Monday marked the first day of classes for Dominican students and a special day for the first nursing students the school has seen. Through generous donations from Westlake hospital, Dominican renovated the fourth floor of Parmer Hall to create a state-of-the-art nursing lab, where 20 students will work their way toward B.S.N. degrees.
Twenty percent of the new students are men, which is an impressive statistic for Dominican and for the nursing field.
Students gain admission into the nursing program during their junior or senior year. They must have a 2.75 GPA and score well on a basic skills test. Director Debra Gurney, EdD, RN, proudly announced that the incoming class has a cumulative GPA of 3.34 and a 72 average on the TEASE skills test–a “really good” score.
The nursing program is composed of 13 courses, 8 of which have a clinical component.
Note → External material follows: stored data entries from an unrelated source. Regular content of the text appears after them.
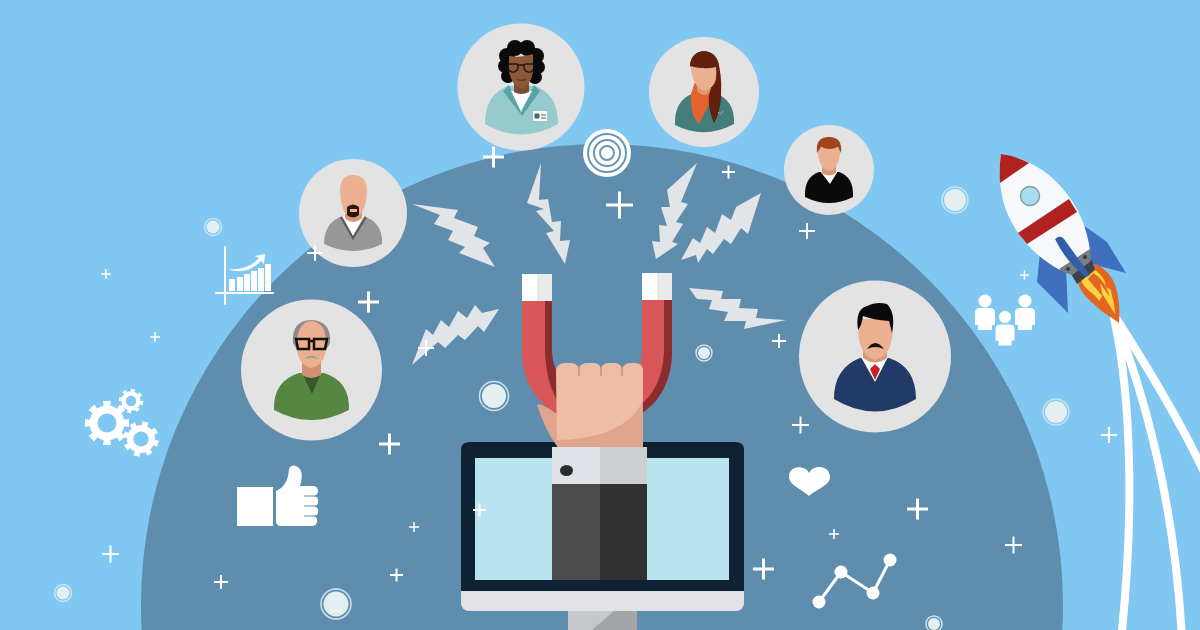
<!DOCTYPE html>
<html lang="en">
<head>
<meta charset="utf-8">
<title>Customer attraction illustration</title>
<style>
:root{--sky:#80c8f1;--globe:#5f8dad;--disc:#e3e3e4;--white:#fff;--bolt:#e1e5e8;--dot:#e4eff1;--red:#da5759;--red-dark:#8b2c2f;--skin:#edbda4;--skin-shade:#dfa68d;--face:#ebb08f;--navy:#0e2233;--screen:#b9e3f0;--rocket-red:#b02220;--fin:#3f70bd;--ink:#0b0a0b}
html,body{margin:0;width:1200px;height:630px;overflow:hidden;background:var(--sky)}
svg{display:block}
.disc{fill:var(--disc)}
.face{fill:var(--face)}
.bolts{fill:var(--bolt)}
.icons{fill:var(--white)}
.line{fill:none;stroke:var(--white);stroke-linecap:round;stroke-linejoin:round}
.plus{fill:none;stroke:var(--white)}
.dots{fill:var(--dot)}
.halo{fill:none;stroke:#c9e4f0;stroke-width:1.5}
</style>
</head>
<body>
<svg width="1200" height="630" viewBox="0 0 1200 630" role="img" aria-label="A hand reaching out of a monitor holds a magnet that attracts customers, beside a rocket taking off">
<defs>
<path id="tooth" d="M-4-22L-3-16H3L4-22Z"/>
<g id="gear">
<circle r="13.5" fill="none" stroke="#fff" stroke-width="8"/>
<g fill="#fff"><use href="#tooth"/><use href="#tooth" transform="rotate(45)"/><use href="#tooth" transform="rotate(90)"/><use href="#tooth" transform="rotate(135)"/><use href="#tooth" transform="rotate(180)"/><use href="#tooth" transform="rotate(225)"/><use href="#tooth" transform="rotate(270)"/><use href="#tooth" transform="rotate(315)"/></g>
</g>
<g id="person">
<circle cy="-12" r="6.5"/>
<path d="M-10 17V0Q-10-5-5-5H5Q10-5 10 0V12H7V17H-7V12H-10Z"/>
</g>
</defs>

<rect width="1200" height="630" fill="#80c8f1"/>
<circle id="globe" cx="602" cy="605" r="461" fill="#5f8dad"/>

<g id="rocket-trail" class="line" stroke-width="8">
<path d="M1114 318C1132 400 1134 520 1121 640"/>
<path d="M1115 318C1150 410 1176 520 1182 640"/>
<path d="M1116 318C1148 368 1180 420 1206 476"/>
</g>

<g id="rocket">
<path d="M1042 232L1037 282L1068 313L1066 268Z" fill="#3f70bd"/>
<path d="M1076 220L1107 242L1126 273L1084 262Z" fill="#3f70bd"/>
<path d="M1077 279C1080 294 1090 300 1098 308C1104 314 1112 317 1119 323C1120 310 1119 298 1116 288C1113 276 1104 268 1096 264Z" fill="#e2661f"/>
<path d="M1081 280C1085 291 1094 292 1099 301L1103 295L1115 314C1115 304 1112 298 1111 290L1106 287C1105 278 1100 274 1094 269Z" fill="#fbd23f"/>
<path d="M1088 279L1103 297L1100 283L1110 297C1106 284 1100 277 1093 273Z" fill="#e2661f"/>
<path d="M1071 274L1092 260L1095 270L1077 284Z" fill="#3d4249"/>
<path d="M1001 154C1026 158 1048 171 1063 189C1080 209 1087 229 1090 250L1060 270C1038 258 1021 241 1011 221C1000 200 998 177 1001 154Z" fill="#f7f8f9"/>
<path d="M1001 154Q1016 156 1029 163L1000 183Q999 167 1001 154Z" fill="#b02220"/>
<path d="M1069 199L1077 212L1027 244L1018 233Z" fill="#b02220"/>
<path d="M1090 249Q1091 256 1090 262L1072 275Q1065 273 1059 269Z" fill="#777d84"/>
<path d="M1055 239Q1060 234 1064 239L1090 275L1086 277Q1066 262 1055 239Z" fill="#315fa9"/>
<circle cx="1068" cy="269" r="2" fill="#343a40"/><circle cx="1085" cy="257" r="2" fill="#343a40"/>
<circle cx="1030" cy="196" r="9.5" fill="#a8dcef" stroke="#8b9ba6" stroke-width="1.5"/>
</g>

<g id="magnet-bolts" class="bolts">
<path d="M412 204L458 210L454 218L478 227L474 236L490 243L483 248L495 267L459 253L465 247L448 240L453 231L434 224L440 215Z"/>
<path d="M541 163L539 200L548 199L552 222L561 221L560 241L570 240L565 264L546 233L554 231L536 211L544 209L527 203Z"/>
<path d="M697 163L681 202L688 204L676 222L683 224L672 242L678 244L656 259L652 241L660 242L659 225L667 226L661 207L670 207L667 190Z"/>
<path d="M761 193L748 234L741 228L731 244L724 239L713 254L707 249L698 263L696 255L681 260L693 238L700 243L707 227L715 233L722 214L731 220L736 207Z"/>
<path d="M689 288L723 291L721 299L741 299L739 308L758 309L756 318L786 320L744 329L746 321L724 321L728 312L709 309L712 300L697 299Z"/>
<path d="M499 309L484 332L478 326L465 340L458 335L445 348L438 342L412 365L426 329L433 335L441 320L449 327L458 311L467 318L475 305L482 313Z"/>
</g>

<g id="customer-nurse">
<circle class="disc" cx="521" cy="87" r="63.5"/>
<path d="M485 124Q485 94 508 86H535Q558 94 558 124Q521 145 485 124Z" fill="#97cacc"/>
<path d="M509 85L521 113L534 85L540 91L522 116L503 91Z" fill="#56a3a8"/>
<path d="M511 91H532L521 111Z" fill="#fff"/>
<path d="M514 76H529V92Q521 96 514 92Z" fill="#7d4d31"/>
<g fill="#0b0a0b"><circle cx="515" cy="48" r="8"/><circle cx="527" cy="48" r="8"/><circle cx="507" cy="56" r="8"/><circle cx="536" cy="56" r="8"/><circle cx="505" cy="66" r="7"/><circle cx="538" cy="67" r="7"/><circle cx="508" cy="76" r="7"/><circle cx="535" cy="77" r="7"/></g>
<path d="M509 56Q522 58 533 54V72Q530 87 521 88Q512 86 509 72Z" fill="#8d5938"/>
<path d="M509 64h8a5 5 0 1 1-8 0M525 64h8a5 5 0 1 1-8 0M517 65H525" fill="none" stroke="#1d1713" stroke-width="1.5"/>
<path d="M517 79Q521 82 526 79" fill="none" stroke="#65371f" stroke-width="1.5"/>
<rect x="533" y="111" width="14" height="10" fill="#f6f7f7"/>
<path d="M535 114H539V118H535ZM541 115H546M541 118H546" fill="#4f666b" stroke="#4f666b"/>
</g>

<g id="customer-agent">
<circle class="disc" cx="704" cy="92" r="55"/>
<path d="M675 125Q674 100 694 93H714Q735 99 734 124Q704 140 675 125Z" fill="#447e7a"/>
<path d="M695 82H713V96L699 124Q690 116 691 94Z" fill="#e4632c"/>
<path d="M697 80H712V91Q704 99 697 91Z" fill="#d99774"/>
<path d="M690 66C690 47 717 46 719 66C721 86 724 106 714 123C710 112 706 101 711 88Z" fill="#64200f"/>
<path class="face" d="M691 65Q707 70 717 61Q721 85 705 91Q691 86 691 65Z"/>
<path d="M690 66Q692 51 705 51Q717 53 719 66Q723 84 720 103Q718 116 714 123Q707 107 711 91Q718 80 716 67Q704 70 690 66Z" fill="#64200f"/>
<path d="M718 112Q721 116 723 111" fill="none" stroke="#83bcb4"/>
</g>

<g id="customer-executive">
<circle class="disc" cx="829" cy="170" r="45"/>
<path d="M805 197Q804 177 819 172H839Q854 177 853 197Q829 209 805 197Z" fill="#0b0a0b"/>
<path d="M820 171H838L830 184Z" fill="#fff"/>
<path d="M822 163H836V173Q829 178 822 173Z" fill="#d89874"/>
<path class="face" d="M818 148H840Q841 167 829 171Q817 167 818 148Z"/>
<path d="M817 153Q815 137 829 137Q843 137 841 153L838 147Q829 151 821 147Z" fill="#a0441c"/>
</g>

<g id="customer-bald">
<circle class="disc" cx="353" cy="213" r="54"/>
<path d="M324 244Q324 222 343 216H363Q383 222 382 244Q353 258 324 244Z" fill="#969798"/>
<path d="M342 216H364L353 236Z" fill="#fff"/><path d="M341 217L353 238L366 217" fill="none" stroke="#59595b" stroke-width="2"/>
<path d="M345 206H362V218Q353 226 345 218Z" fill="#d79a78"/>
<path class="face" d="M340 191Q340 175 353 175Q367 175 367 191Q366 216 353 218Q341 216 340 191Z"/>
<path d="M347 215V207Q353 202 359 207V215Q353 220 347 215ZM350 209V212H357V209Z" fill="#2b1712" fill-rule="evenodd"/>
</g>

<g id="customer-senior">
<circle class="disc" cx="311.500" cy="370" r="70.500"/>
<path d="M274 410Q273 381 299 373H324Q350 381 349 410Q311 430 274 410Z" fill="#568742"/>
<path d="M302 373H321L312 394Z" fill="#365829"/>
<path d="M302 360H321V375Q311 381 302 375Z" fill="#cf9271"/>
<path d="M293 343Q291 321 311 320Q332 321 330 343L326 350H297Z" fill="#8f8b89"/>
<path class="face" d="M297 340Q299 322 311 321Q325 322 326 340Q328 364 311 368Q295 364 297 340Z"/>
<path d="M296 339H309V349H298ZM314 339H327L325 349H314ZM309 341H314" fill="none" stroke="#15110f" stroke-width="2.500"/>
<path d="M304 359Q311 352 319 359Q311 357 304 359Z" fill="#a19b98"/>
</g>

<g id="customer-manager">
<circle class="disc" cx="875" cy="356.500" r="76"/>
<path d="M834 399Q834 368 860 358H889Q916 367 916 399Q875 424 834 399Z" fill="#223a68"/>
<path d="M861 357H888L875 382Z" fill="#fff"/>
<path d="M875 364L880 369L875 380L870 369Z" fill="#cf2027"/>
<path d="M863 345H887V358Q875 367 863 358Z" fill="#d79a78"/>
<path class="face" d="M859 319H892Q896 354 875 360Q855 354 859 319Z"/>
<path d="M858 330Q855 309 867 306Q876 301 887 304Q896 313 892 333L889 321Q873 320 863 316Q862 325 858 330Z" fill="#0b0a0b"/>
<path d="M867 349Q875 337 884 349Q875 345 867 349Z" fill="#15100f"/>
</g>

<g id="target">
<circle cx="607" cy="153" r="24" fill="#fff"/>
<g fill="none" stroke="#6b96b4" stroke-width="2"><circle cx="607" cy="153" r="19"/><circle cx="607" cy="153" r="13"/><circle cx="607" cy="153" r="7"/></g>
</g>

<g id="monitor">
<path d="M568 608H637V630H568Z" fill="#c5c8ca"/><path d="M614 611H637V630H592Z" fill="#a2a5a7"/>
<rect x="461" y="442" width="283" height="169" rx="8" fill="#e3e3e5"/>
<path d="M461 591V450Q461 442 469 442H736Q744 442 744 450V591Z" fill="#0e2233"/>
<rect x="475" y="458" width="254" height="122" fill="#b9e3f0"/>
</g>

<g id="magnet">
<path d="M522 300H552V352Q552 390 597 392Q642 390 642 352V300H672V352C672 397 638 424 597 424C556 424 522 397 522 352Z" fill="#da5759"/>
<path d="M545 300H552V352Q553 380 580 390V422Q547 405 545 352ZM664 300H672V352C672 388 652 414 625 420V414Q662 398 664 352Z" fill="#8b2c2f"/>
<path d="M522 274H552V301H522ZM642 273H672V300H642Z" fill="#fff"/>
<path d="M537 274H552V301H537ZM657 273H672V300H657Z" fill="#e8eaec"/>
</g>

<g id="arm">
<path d="M537 405Q540 402 557 414V446Q546 432 537 405Z" fill="#dfa68d"/>
<path d="M556 371Q557 363 565 363H572Q577 364 579 368Q581 363 588 363H593Q599 363 601 368Q603 363 609 363H614Q620 363 622 368Q625 363 631 363H636Q644 364 643 373V447H557Z" fill="#edbda4"/>
<path d="M643 400C632 427 597 440 557 440V447H643Z" fill="#dfa68d"/>
<path d="M579 367V376M601 367V376M622 367V376" stroke="#c88f76" stroke-width="1.500"/>
<path d="M552 447H647V484H552Z" fill="#dfe3e8"/><path d="M600 447H647V484H600Z" fill="#cecfd0"/>
<path d="M552 484H647V580H552Z" fill="#4b4b4b"/><path d="M600 484H647V580H600Z" fill="#313132"/>
<ellipse cx="566.500" cy="470.500" rx="6.500" ry="5.500" fill="#292c2f"/>
</g>

<g id="business-icons" class="icons">
<g id="growth-chart">
<path class="line" d="M225 247V304M216 293H273" stroke-width="2"/>
<path d="M229 279H235V291H229ZM237 277H243V291H237ZM244 274H250V291H244ZM251 271H257V291H251ZM258 268H264V291H258ZM265 264H271V291H265Z"/>
<path d="M228 269Q247 271 259 258L255 256L265 254L264 264L261 261Q246 276 228 269Z"/>
</g>
<use href="#gear" transform="translate(107 423)"/>
<use href="#gear" transform="translate(141 439) rotate(15) scale(.8)"/>
<use href="#gear" transform="translate(131 401) rotate(10) scale(.55)"/>
<g id="thumbs-up">
<rect x="237" y="487" width="36" height="39"/>
<path d="M276 491Q288 486 289 469Q291 464 296 466Q305 470 300 486H314Q318 487 318 491Q318 495 314 496Q319 497 318 502Q318 506 314 506Q319 508 318 512Q318 516 314 516Q318 518 317 522Q316 526 312 526H281Q276 526 276 521Z"/>
<path d="M304 496H318M304 506H318M304 516H318" stroke="#5f8dad"/>
</g>
<path id="heart" d="M809 496C800 488 788 485 789 475C791 464 807 466 809 473C813 464 829 465 830 476C831 485 817 489 809 496Z"/>
<g id="team">
<use href="#person" x="985" y="313"/><use href="#person" x="1025" y="313"/>
<use href="#person" x="1005" y="329" stroke="#80c8f1"/>
</g>
<g id="trend-line">
<path class="line" d="M819 602L841 572L873 593L890 560" stroke-width="3"/>
<circle cx="819" cy="602" r="6.500"/><circle cx="841" cy="572" r="6.500"/><circle cx="873" cy="593" r="6.500"/><circle cx="890" cy="560" r="6.500"/>
</g>
</g>

<g id="sparkle-dots" class="dots">
<circle cx="213" cy="227" r="6.500"/><circle cx="494" cy="396" r="12"/><circle cx="704" cy="353" r="6"/><circle cx="955" cy="200" r="11"/><circle cx="1056" cy="412" r="11"/><circle cx="336" cy="604" r="12.500"/><circle cx="63" cy="593" r="6.500"/><circle cx="934" cy="624" r="6"/>
<g class="halo"><circle cx="213" cy="227" r="8.500"/><circle cx="494" cy="396" r="14.500"/><circle cx="704" cy="353" r="8"/><circle cx="955" cy="200" r="13"/><circle cx="1056" cy="412" r="13"/><circle cx="336" cy="604" r="15"/><circle cx="63" cy="593" r="8.500"/><circle cx="934" cy="624" r="8"/></g>
</g>

<g id="plus-signs" class="plus">
<path stroke-width="3" d="M606 205h27m-13.500-13.500v27M483 157h21m-10.500-10.500v21M358 302h21m-10.500-10.500v21M379 444h21m-10.500-10.500v21M753 569h21m-10.500-10.500v21M907 509h21m-10.500-10.500v21"/>
<path stroke-width="2" d="M307 253h16m-8-8v16M799 231h16m-8-8v16M792 425h17m-8.500-8.500v17M1101 435h16m-8-8v16M1005 545h17m-8.500-8.500v17M102 554h17m-8.500-8.500v17M214 582h14m-7-7v14M418 348h16m-8-8v16M722 172h13m-6.500-6.500v13M772 341h14m-7-7v14M390 575h13m-6.500-6.500v13M473 510h13m-6.500-6.500v13"/>
<path stroke-width="1.500" d="M101 274h10m-5-5v10M150 337h10m-5-5v10M409 527h10m-5-5v10M829 534h10m-5-5v10M1020 275h9m-4.500-4.500v9"/>
</g>
</svg>
</body>
</html>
Students will complete 814 contact hours at sites across the Chicagoland area, including Rush Oak Park Hospital and West Suburban Medical Center.
Perhaps the most exciting part of the program is the state-of-the-art Laerdal clinical simulation mannequins. The lab has four lifelike, high-functioning mannequins that can be programed for almost any condition. They can sweat, bleed, turn blue, and even die. One mannequin can give birth, complete with fluids. “The mother is quite messy,” explained Maureen Emlund, MSN, RN, clinical simulation manager.
Students can program the mannequins during open hours in the lab if they need more practice on a particular scenario.
All simulations are videotaped so students can discuss the simulation after it has finished. This process helps students celebrate the things they did right, note things they would have done differently, and gives them a boost of confidence, Emlund explained.
Documentation is an important part of the program. Students will gain real-life experience with electronic medical records by entering notes, medicinal dosages and procedures into the lab’s mobile laptops.
Dominican’s nursing program is unique due the amount of hands-on experience it offers. “Students are in [the lab] every day,” Emlund said. Another unique factor is Dominican’s liberal arts curriculum, which shapes students who have a broad range of knowledge and abilities. Gurney said the nursing program focuses on holistic, whole-person treatment. In addition, the new nursing faculty has an impressive amount of experience. Emlund has been a pediatric nurse for 15 years; Gurney was on an administrator and faculty member at Rockford University, City Colleges of Chicago, St. Anthony Medical Center and Rush Oak Park Hospital.
A nursing program is ideal for Dominican, given our emphasis on caring and compassion. Gurney said, “Nursing really speaks to Dominican’s vision.”
Gurney said President Donna Carroll’s vision is to expand Dominican’s health care programs. Gurney said her next task is to offer a master’s degree in nursing so students can become nurse practitioners.
Gurney has high hopes for the nursing program’s future. Incoming freshmen selected nursing as their number one desired major.